Near the end of the trip, the choir performed at a somewhat smaller church than the others at which they had performed, but the concert was enjoyable nonetheless. Additionally, they got to see a local choir perform the soundtrack from Les Miserables. Since it was the last performance of the trip, it became quite emotional, for not all choir members were ready for the experience to be over.
This final performance was followed by one final dinner together where Mr. Williams, who directs the choir, commented about the trip as the choir intently listened. He mentioned how the work of the choir students had paid off after “[a]ll the hard work, the extra rehearsals, [and] the ‘I can’t believe I have choir again’” moments, for through the music, the choir had “touched and inspired [the] hearts [of those in the audience].” He also brought up a point that was mentioned earlier here, how people had been brought together during the trip. "Music really is that language that holds us together," he told the choir. After all the friendships that were made, and all of the new people that members of the choir met on this trip because music had brought them there, the statement could not have been more true.

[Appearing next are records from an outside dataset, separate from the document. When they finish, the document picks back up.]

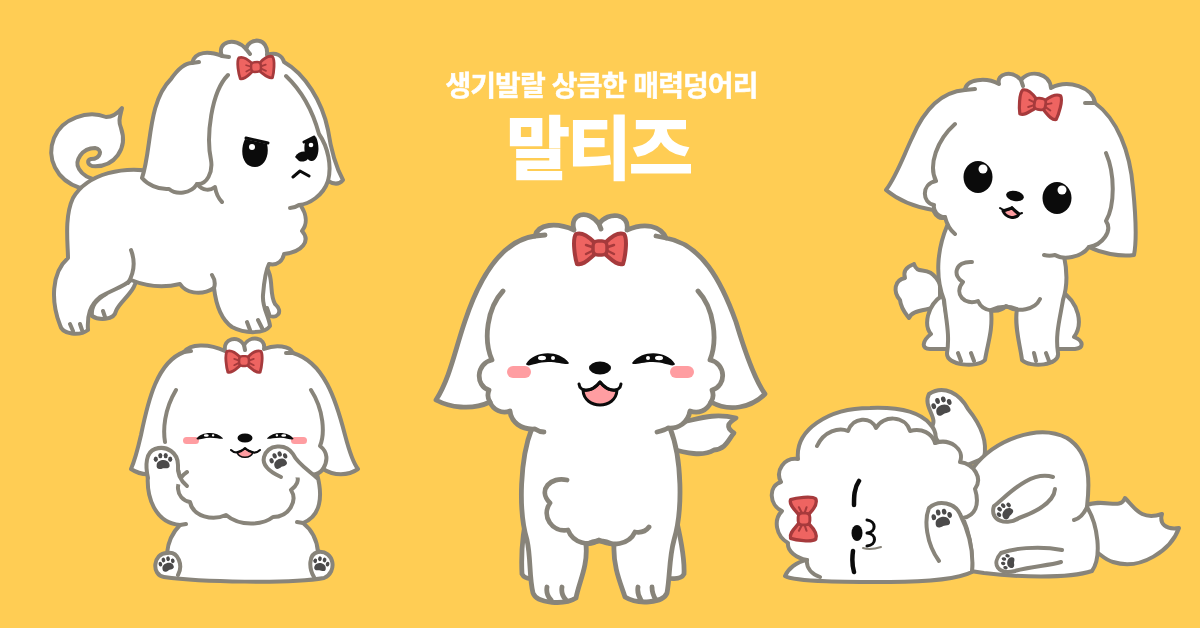
<!DOCTYPE html>
<html lang="ko">
<head>
<meta charset="utf-8">
<title>말티즈</title>
<style>
:root{--sun:#ffcd54;--fur:#fff;--outline:#88847a;--ink:#0b0b0b;--bow:#ee6461;--bow-line:#a63a3c;--blush:#ff9da1;--pad:#4b4a4a}
*{margin:0;box-sizing:border-box}
html,body{width:1200px;height:628px;overflow:hidden}
.banner{position:relative;width:1200px;height:628px;overflow:hidden;background:var(--sun)}
.dogs{position:absolute;inset:0;display:block}
.heading{position:absolute;left:0;top:70px;width:1203px;text-align:center;color:#fff;font-family:"Noto Sans CJK KR","Noto Sans CJK JP",sans-serif;font-weight:700}
.tagline{font-size:28px;line-height:28px;letter-spacing:-.9px;white-space:nowrap;-webkit-text-stroke:.6px #fff}
.breed{position:relative;left:-3px;font-size:69px;line-height:70px;margin-top:11px;font-weight:900;letter-spacing:-2px;-webkit-text-stroke:2px #fff}
.fur{fill:var(--fur);stroke:var(--outline);stroke-width:4;stroke-linecap:round;stroke-linejoin:round}
.big .fur{stroke-width:4.8}
.fur .line{fill:none}
.fur .fill{stroke:none}
.ink{fill:var(--ink)}
.stroke{fill:none;stroke:var(--ink);stroke-width:3;stroke-linecap:round;stroke-linejoin:round}
.thin{stroke-width:2}
.thick{stroke-width:4.5}
.blush{fill:var(--blush)}
.shine{fill:#fff}
.tongue{fill:var(--blush);stroke:var(--ink);stroke-width:3;stroke-linejoin:round}
.small{stroke-width:1.5}
</style>
</head>
<body>
<main class="banner">
<svg class="dogs" width="1200" height="628" viewBox="0 0 1200 628" role="img" aria-label="다섯 마리의 말티즈">
<defs>
<g id="bow" fill="var(--bow)" stroke="var(--bow-line)" stroke-width="4" stroke-linejoin="round" stroke-linecap="round">
<path d="M-6-6C-12-12-19-16-24-14C-28-9-25 10-23 16C-17 18-11 11-6 7Z"/>
<path d="M6-6C12-12 19-16 24-14C28-9 25 10 23 16C17 18 11 11 6 7Z"/>
<path d="M-14-3L-8-1M-14 6L-8 3M14-3L8-1M14 6L8 3" stroke-width="2.5"/>
<rect x="-7" y="-7" width="14" height="14" rx="5" stroke-width="3.5"/>
</g>
<g id="paw" fill="var(--pad)">
<path d="M-7 4C-6-2 5-3 7 3C9 9 3 8 0 8C-4 10-8 9-7 4Z"/>
<ellipse cx="-8" cy="-2" rx="2.3" ry="3"/><ellipse cx="-3" cy="-6" rx="2.3" ry="3"/><ellipse cx="3" cy="-6" rx="2.3" ry="3"/><ellipse cx="8" cy="-2" rx="2.3" ry="3"/>
</g>
<g id="smile-eye">
<path class="ink" d="M-22 5C-14-8 10-10 21 4C20 7 12 3 0 3C-12 3-20 9-22 5Z"/>
<ellipse class="shine" cx="-6" cy="-1" rx="4" ry="2.2"/><circle class="shine" cx="5" cy="-1" r="2"/>
</g>
</defs>

<g id="standing-dog">
<g class="fur">
<path d="M80 188C56 180 46 158 54 138C62 118 88 110 106 117C113 117 118 113 122 108C120 117 118 121 121 128C128 148 115 168 92 166C87 164 87 160 91 159C101 159 103 149 95 148C82 148 74 161 79 169C83 176 91 179 98 180Z"/>
<path d="M136 272C140 290 120 300 116 311C114 321 98 320 92 316C91 306 96 300 106 294L112 270Z"/>
<path d="M262 262C276 275 268 292 275 304C284 312 277 320 267 315L255 285Z"/>
<path d="M160 173C124 164 87 174 73 198C64 217 68 245 68 258C51 273 51 302 60 325C62 335 80 336 88 330C87 315 90 305 100 297C112 290 125 286 131 280C148 287 164 288 180 284C185 292 200 297 214 288C216 305 222 320 232 327C245 334 265 334 270 326C269 316 262 308 263 295C264 282 265 272 269 264C278 266 283 260 284 254C302 252 311 241 302 231C309 222 305 211 299 203L215 150Z"/>
<path class="line" d="M131 250C136 263 134 273 128 283M214 288C216 282 214 278 212 275M70 324L73 331M80 324L82 330M247 322L250 330M258 320L262 328M267 308L269 314M103 311L105 317"/>
<path d="M222 202C218 198 216 193 215 187C210 191 203 191 197 184C191 194 176 195 169 189C158 190 147 184 142 178C152 149 147 103 171 79C178 69 185 63 192 63C195 51 209 51 222 56C216 42 235 36 246 49C249 37 269 37 267 55C276 52 282 55 284 62C305 74 322 101 328 130C331 150 337 169 343 180C339 185 333 184 328 181C323 196 309 204 299 205C296 207 293 208 290 208"/>
<path class="line" d="M228 75C211 92 206 137 211 160C213 172 207 185 197 184M286 76C303 92 313 112 319 134C328 147 332 166 328 181M246 49L250 54M192 63L199 62M222 56L229 57"/>
</g>
<path class="ink" d="M245 139L267 144C270 156 264 167 255 167C243 167 239 152 245 139ZM305 142L316 137C321 148 318 162 311 161C306 160 303 152 305 142Z"/>
<path class="stroke" d="M246 138L268 143M304 142L314 137M293 177L300 171L309 176"/>
<path class="ink" d="M295 157C298 151 307 150 309 154C310 160 304 163 299 161Z"/>
<circle class="shine" cx="252" cy="147" r="3"/><circle class="shine" cx="311" cy="145" r="2.3"/>
<use href="#bow" transform="translate(256 67) rotate(-2) scale(.7)"/>
</g>

<g id="clapping-dog">
<g class="fur">
<path d="M148 474C146 497 155 523 180 525C171 534 168 543 167 553C153 553 151 575 164 577C200 582 290 584 324 578C338 572 334 550 318 552C317 540 312 530 303 523C321 516 323 496 317 474Z"/>
<path d="M184 352C190 344 208 343 225 351C223 338 238 335 244 345C250 335 266 337 264 349C276 344 290 346 293 353C324 362 336 400 345 435C350 454 354 464 358 469C348 476 334 476 323 469C318 476 307 477 300 470C290 480 200 484 184 470C177 476 168 476 162 471C150 476 140 475 131 469C135 460 138 448 141 435C148 401 157 362 184 352Z"/>
<path class="line" d="M176 390C164 410 163 430 165 442M311 390C324 410 325 434 320 446C328 452 328 461 323 469M184 352L191 351M293 353L286 353M244 345L245 350"/>
<path class="fill" d="M180 466H290L298 486L274 516H200L184 500Z"/>
<path d="M187 472C174 480 175 499 190 502C193 517 213 521 226 515C240 527 263 525 273 517C289 517 298 501 291 490C303 482 299 467 280 472"/>
<path d="M148 478C145 465 146 452 155 449C167 445 178 453 178 465C177 474 181 481 187 486"/>
<path d="M281 477C270 472 262 465 264 457C268 444 286 443 293 454C297 463 308 470 317 478"/>
<path class="line" d="M180 525L186 524M303 523L297 522M167 553C179 551 183 566 178 575M318 552C308 554 309 569 314 577"/>
</g>
<rect class="blush" x="183" y="437" width="16" height="7" rx="3.5"/><rect class="blush" x="291" y="437" width="16" height="7" rx="3.5"/>
<use href="#smile-eye" transform="translate(210 436) scale(.62 .55)"/><use href="#smile-eye" transform="translate(280 436) scale(-.62 .55)"/>
<ellipse class="ink" cx="245" cy="438" rx="7.5" ry="4.5"/>
<path class="tongue small" d="M237 452C239 459 251 459 253 452L245 449Z"/>
<path class="stroke thin" d="M231 450C236 455 241 452 245 448C249 452 255 455 260 450"/>
<use href="#paw" transform="translate(163 461) scale(.9)"/><use href="#paw" transform="translate(279 460) rotate(-20) scale(.9)"/>
<use href="#paw" transform="translate(167 564) rotate(-15) scale(.8)"/><use href="#paw" transform="translate(321 564) rotate(15) scale(.8)"/>
<use href="#bow" transform="translate(244 361) scale(.7)"/>
</g>

<g id="smiling-dog" class="big">
<g class="fur">
<path d="M666 424C690 424 706 411 736 418C728 423 725 427 734 433C728 440 726 449 714 450C703 457 686 453 668 448Z"/>
<path d="M528 510C523 530 521 555 522 574C525 580 536 580 542 575L550 520ZM674 510C679 530 685 555 684 574C681 580 668 580 662 575L655 520Z"/>
<path d="M532 428C520 458 518 510 527 540C531 558 529 577 533 593C537 604 565 605 576 598C579 582 588 566 586 545Q599 537 614 545C613 566 620 582 625 597C638 605 663 603 667 593C670 577 669 558 674 540C683 510 682 458 670 428"/>
<path class="line" d="M567 480C551 476 537 490 550 503C541 516 552 533 568 530C573 543 589 547 599 540C612 547 629 545 635 532C641 533 646 531 649 527M547 587C546 593 548 597 551 600M562 587C561 593 563 597 566 600M638 587C637 593 639 597 641 600M652 587C652 593 654 597 656 600"/>
<path d="M544 432C541 432 538 431 535 429C521 430 511 422 510 411C502 414 493 410 490 402C471 411 449 407 436 400C450 378 455 350 465 321C479 279 500 241 535 236C538 224 556 222 574 230C569 214 588 208 599 224C608 211 630 213 627 230C645 222 661 226 666 238C701 244 721 280 736 322C745 352 755 380 765 394C751 408 729 412 711 402C707 411 698 414 690 411C688 423 678 429 668 428C665 430 661 431 657 432"/>
<path class="line" d="M503 291C487 308 483 340 492 360C476 363 475 386 489 390C487 395 488 399 490 402M698 291C714 308 718 340 710 360C726 363 727 386 712 390C714 395 713 399 711 402M535 236L545 235M666 238L656 236M599 224L601 229"/>
</g>
<use href="#smile-eye" transform="translate(548 359)"/><use href="#smile-eye" transform="translate(653 359) scale(-1 1)"/>
<ellipse class="ink" cx="600" cy="368" rx="11" ry="6.5"/>
<path class="tongue" d="M583 390C584 410 616 410 617 390C610 391 604 387 600 382C596 387 590 391 583 390Z"/>
<path class="stroke" d="M579 384C580 393 593 392 600 382C607 392 620 393 621 384"/>
<rect class="blush" x="507" y="366" width="24" height="12" rx="6"/><rect class="blush" x="670" y="366" width="24" height="12" rx="6"/>
<use href="#bow" transform="translate(600 248)"/>
</g>

<g id="sitting-dog">
<g class="fur">
<path d="M940 284C928 262 918 277 914 264C906 267 903 272 905 278C894 280 893 292 900 300C901 309 906 314 909 318C912 310 924 311 940 306Z"/>
<path d="M943 295C926 306 924 326 931 334C922 341 921 349 930 349H952ZM1060 290C1080 303 1083 325 1074 337C1084 341 1084 348 1075 349H1050Z"/>
<path d="M947 226C937 250 935 277 944 300C946 320 950 335 947 353C946 366 978 368 985 360C988 342 993 330 991 310Q1004 304 1017 309C1014 326 1020 344 1022 360C1030 368 1060 366 1058 353C1055 335 1060 318 1063 300C1068 285 1067 270 1064 256"/>
<path class="line" d="M972 262C955 261 952 276 963 282C953 294 965 306 978 301C983 313 1000 313 1006 306C1018 313 1035 310 1040 299M958 353L961 361M971 353L974 361M1034 353L1036 361M1046 353L1049 361"/>
<path d="M955 234C950 230 947 225 945 217C940 220 936 216 933 210C915 207 898 200 886 190C897 175 903 157 912 138C923 112 939 92 965 90C966 79 986 77 999 84C996 73 1012 70 1021 80C1030 69 1050 73 1051 88C1068 79 1093 87 1095 103C1117 119 1130 151 1133 188C1136 218 1137 240 1134 255C1119 257 1101 253 1089 247C1081 258 1063 260 1055 255C1051 256 1048 256 1044 255"/>
<path class="line" d="M955 124C937 140 928 165 936 181C921 184 922 203 934 205C933 211 938 217 945 217M1106 153C1115 174 1115 205 1106 221C1113 231 1102 245 1089 247M965 90L975 89M1095 103L1085 103M1021 80L1023 86"/>
</g>
<ellipse class="ink" cx="978" cy="177" rx="14.5" ry="16"/><ellipse class="ink" cx="1057" cy="198" rx="14.5" ry="16"/>
<circle class="shine" cx="983" cy="169" r="4.5"/><circle class="shine" cx="1062" cy="190" r="4.5"/>
<ellipse class="ink" cx="1015" cy="196" rx="9" ry="5" transform="rotate(12 1015 196)"/>
<path class="tongue thin" d="M1003 211C1006 218 1016 220 1019 214L1012 208Z"/>
<path class="stroke thin" d="M1000 208C1005 212 1010 210 1012 207C1014 212 1018 215 1022 213"/>
<use href="#bow" transform="translate(1040 104) rotate(9) scale(.8)"/>
</g>

<g id="lying-dog">
<g class="fur">
<path d="M1084 506C1104 497 1120 511 1125 498C1135 508 1141 521 1162 514C1159 524 1166 530 1179 528C1171 550 1141 571 1113 562C1104 560 1099 552 1086 545Z"/>
<path d="M930 428C941 420 922 407 929 394C944 384 960 394 968 409C981 425 988 441 984 458L955 470Z"/>
<path d="M973 468C994 440 1038 423 1067 438C1093 454 1089 489 1087 507C1098 525 1102 557 1092 571C1068 579 1016 577 984 573L930 565L940 490Z"/>
<path class="line" d="M1087 507C1083 516 1078 519 1074 520"/>
<path d="M1053 477C1030 470 1008 495 994 506C989 521 1007 526 1019 518C1036 512 1054 502 1055 489"/>
<path d="M1062 550C1037 545 1012 549 1001 553C991 564 998 575 1015 571C1031 566 1048 566 1061 562"/>
<path d="M807 560C796 562 788 569 785 576C795 582 850 582 890 582C930 582 960 578 972 572C973 552 969 532 963 518C975 516 980 505 975 489C983 478 974 464 960 462C965 449 950 438 935 443C937 435 935 429 930 424C918 410 896 407 870 408C828 408 795 430 798 459C784 457 775 471 781 482C768 486 769 505 782 511C773 520 776 536 788 543C787 551 796 558 807 560Z"/>
<path class="line" d="M817 446C824 431 839 427 848 431C853 417 871 416 876 428C883 415 905 415 910 431C922 428 932 433 935 443M807 560C806 568 812 574 820 577"/>
<path d="M939 561C926 543 924 520 929 508C939 499 955 503 960 514C968 530 974 550 972 571"/>
</g>
<path class="stroke thick" d="M859 481C854 488 854 497 854 505M853 551C852 558 852 565 854 572"/>
<ellipse class="ink" cx="857" cy="533" rx="5.5" ry="8"/>
<path class="stroke" d="M867 520C876 521 877 532 867 533C877 534 877 545 867 546"/>
<path d="M863 548C869 550 875 549 881 547" fill="none" stroke="var(--outline)" stroke-width="2" stroke-linecap="round"/>
<use href="#paw" transform="translate(942 518) rotate(-8)"/><use href="#paw" transform="translate(942 406) rotate(-15)"/>
<use href="#paw" transform="translate(1005 511) rotate(-45) scale(.85)"/><use href="#paw" transform="translate(1008 562) rotate(-80) scale(.75)"/>
<use href="#bow" transform="translate(804 519) rotate(90) scale(.84)"/>
</g>
</svg>
<header class="heading">
<p class="tagline">생기발랄 상큼한 매력덩어리</p>
<h1 class="breed">말티즈</h1>
</header>
</main>
</body>
</html>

By Emily Schmidt
With Disney less than two months away, I thought it would be very appropriate to compile a short list of things I’ve learned on my many trips to the various Disney-themed parks.
For more tips, visit Mrs. Houston-Lingman’s teacher page and follow the directions provided.